For years Las Vegas was known for cheap buffets, steak dinners and shrimp cocktail. However, during the last decade the food scene changed and focus shifted, loss leaders were no longer the major draw. Instead, top chefs, celebrity and otherwise, recognized opportunities and opened restaurants here. They’ve brought creativity and the freshest ingredients from all over the world to the desert. Las Vegas might be a gaming destination first and foremost, but it has indeed become a dining destination, as well. It has developed into a foodies’ haven.
One such example is Raku, it is a must stop for any foodie or adventurous eater, only this gem is not found on the strip.

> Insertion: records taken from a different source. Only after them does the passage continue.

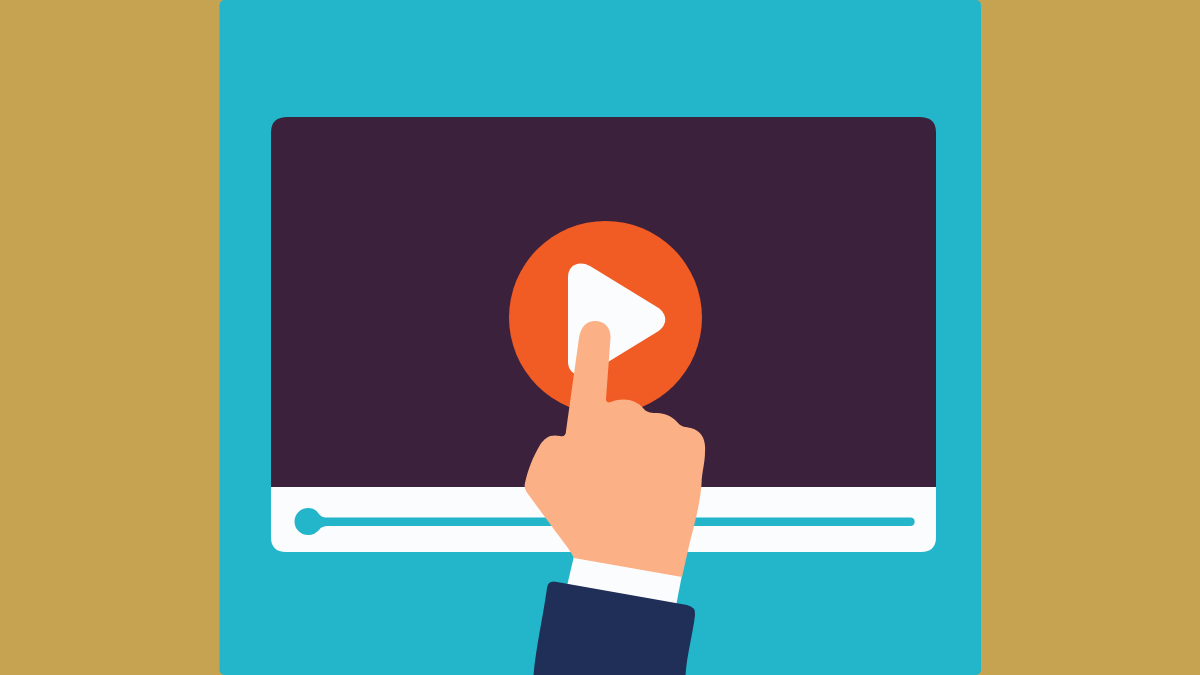
<!DOCTYPE html>
<html lang="en">
<head>
<meta charset="utf-8">
<title>Hand pressing play on a video player</title>
<style>
  :root {
    --gold: #c6a350;
    --teal: #23b5c9;
    --screen: #3c213d;
    --white: #fbfcfe;
    --orange: #f15b24;
    --skin: #fcb086;
    --navy: #1f2f57;
  }
  html, body { margin: 0; height: 100%; overflow: hidden; background: var(--gold); }
  .canvas { display: block; width: 1200px; height: 675px; }
  .backdrop { fill: var(--gold); }
  .panel, .track { fill: var(--teal); }
  .screen { fill: var(--screen); }
  .control-bar, .play-icon, .cuff { fill: var(--white); }
  .play-button { fill: var(--orange); }
  .hand { fill: var(--skin); }
  .sleeve { fill: var(--navy); }
</style>
</head>
<body>
<svg class="canvas" viewBox="0 0 1200 675" role="img" aria-label="A hand pressing the play button of a video player">
  <rect class="backdrop" width="1200" height="675"/>
  <rect class="panel" x="219.5" width="761.5" height="675" rx="5"/>

  <g id="video-player">
    <path class="screen" d="M271 488V132Q271 117 288 117H919Q936 117 936 132V488Z"/>
    <path class="control-bar" d="M271 487H936V537Q936 552 921 552H286Q271 552 271 537Z"/>
    <path class="track" d="M308 508C314 508 317 511 319 514C321 517 324 517.500 328 517.500H911A4.300 4.300 0 0 1 911 526H328C324 526 321 527 319 530C316 533 313 535 308 535A13.500 13.500 0 0 1 308 508Z"/>
  </g>

  <g id="play">
    <ellipse class="play-button" cx="605.500" cy="317.500" rx="96.500" ry="96.500"/>
    <path class="play-icon" d="M568 277C568 265 579 260 590 266L657 307C668 314 668 325 657 332L590 373C579 379 568 373 568 362Z"/>
  </g>

  <g id="arm">
    <path class="cuff" d="M574 556L682 575L676 606L567 586Z"/>
    <path class="hand" d="M579 338C581 326 587 321 595 321C605 321 611 328 610.500 338L606 399C606 402 608 403 611 402C624 397 636 400 643 408C647 413 652 413 658 413C668 414 674 418 678 423C681 427 686 427 691 428C702 431 706 440 705 452C705 463 702 471 701.500 484C700 506 693 529 689 546L682 577L574 558C571 551 561 539 553 528L528 494C525 490 524 487 525 483C528 469 533 457 540 445C545 437 551 434 560 436C564 437 566 435 566 431Z"/>
    <path class="sleeve" d="M533.500 675C536 647 543 617 547 588Q548 580 557 582L687 605Q696 607 695 615C693 633 687 654 685.500 675Z"/>
  </g>
</svg>
</body>
</html>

This tiny Japanese grill (aburiya) is west of the strip, tucked away in a shopping center on Spring Mountain. This seven table restaurant is the brainchild of Chef Mitsuo Endo. He trained in Japan and then followed his dreams by moving to the United States in 2001. He had great success at Megu in New York City before landing in Las Vegas, and opening Aburiya Raku. It quickly became a favorite of area chefs, visitors and locals. It celebrated its first anniversary last summer, and it continues to be a great success.
Reservations are strongly suggested, with only 31 seats available they fill quickly. The hostess will greet you, lead you to your table and discuss the daily specials. Then, you’re left to gaze over the sake list and wide menu.
Just don’t come looking for sushi because you won’t find it. Instead, you find culinary treats such as poached egg with sea urchin and salmon roe, pork ear, and fish sausage. If that doesn’t strike you, there are conventional choices like fried shrimp, chicken or Kobe filet. Most selections range $2-$8. The foie gras and Kobe are priced slightly higher, but no more than fifteen bucks per dish.
Ingredients are carefully chosen, meats are shipped from Oregon, California and Iowa, and fish is flown in from Tsukiii, Japan. Furthermore, all condiments are imported from Japan. Chef Endo uses 5 different kinds of soy sauce and the table sauce is a blend of them all. Their salt is even special, it is a combination of konbu seaweed, dried shiitake and maccha green tea. It’s unusual for me to enjoy salt, but this one is fantastic. Don’t overlook it.
On our recent visit my brother-in-law joined us. He lived in Japan for a couple years so he was particularly eager to give Raku a try. He was not disappointed; he claimed he hasn’t had dishes this good since leaving Japan. Service was relaxed, dishes were delivered timely we had just enough time to enjoy one before the next was brought out. Our meal was made up of a variety of dishes. It’s wonderful that the menu allows you to customize a meal to fit your appetite. Similar to tapas, each dish is a smaller portion so it’s great to share, try something new or sample a wide variety. Additionally, the sake list offers selections by the glass, and in both, small bottles, and regular-sized bottles.
We particularly enjoyed the house made tofu, miso soup, bacon wrapped asparagus, grilled rice ball, potato with corn and the chicken and egg bowl. The enoki mushroom wrapped in bacon was a rare treat. We thought the duck with balsamic soy sauce and the Kurabota pork cheek were the weakest links of our meal. They both had crisp skin from being grilled which was nice, but each was also dry and chewy.
It seems odd to point out, but one last thing worth a mention is the bathroom. It is whimsy, functional and very clean.
Raku is located at 5030 W. Spring Mountain Rd #2, Las Vegas, NV 89146. It is open Monday-Saturday 6pm-3am, and closed Sundays.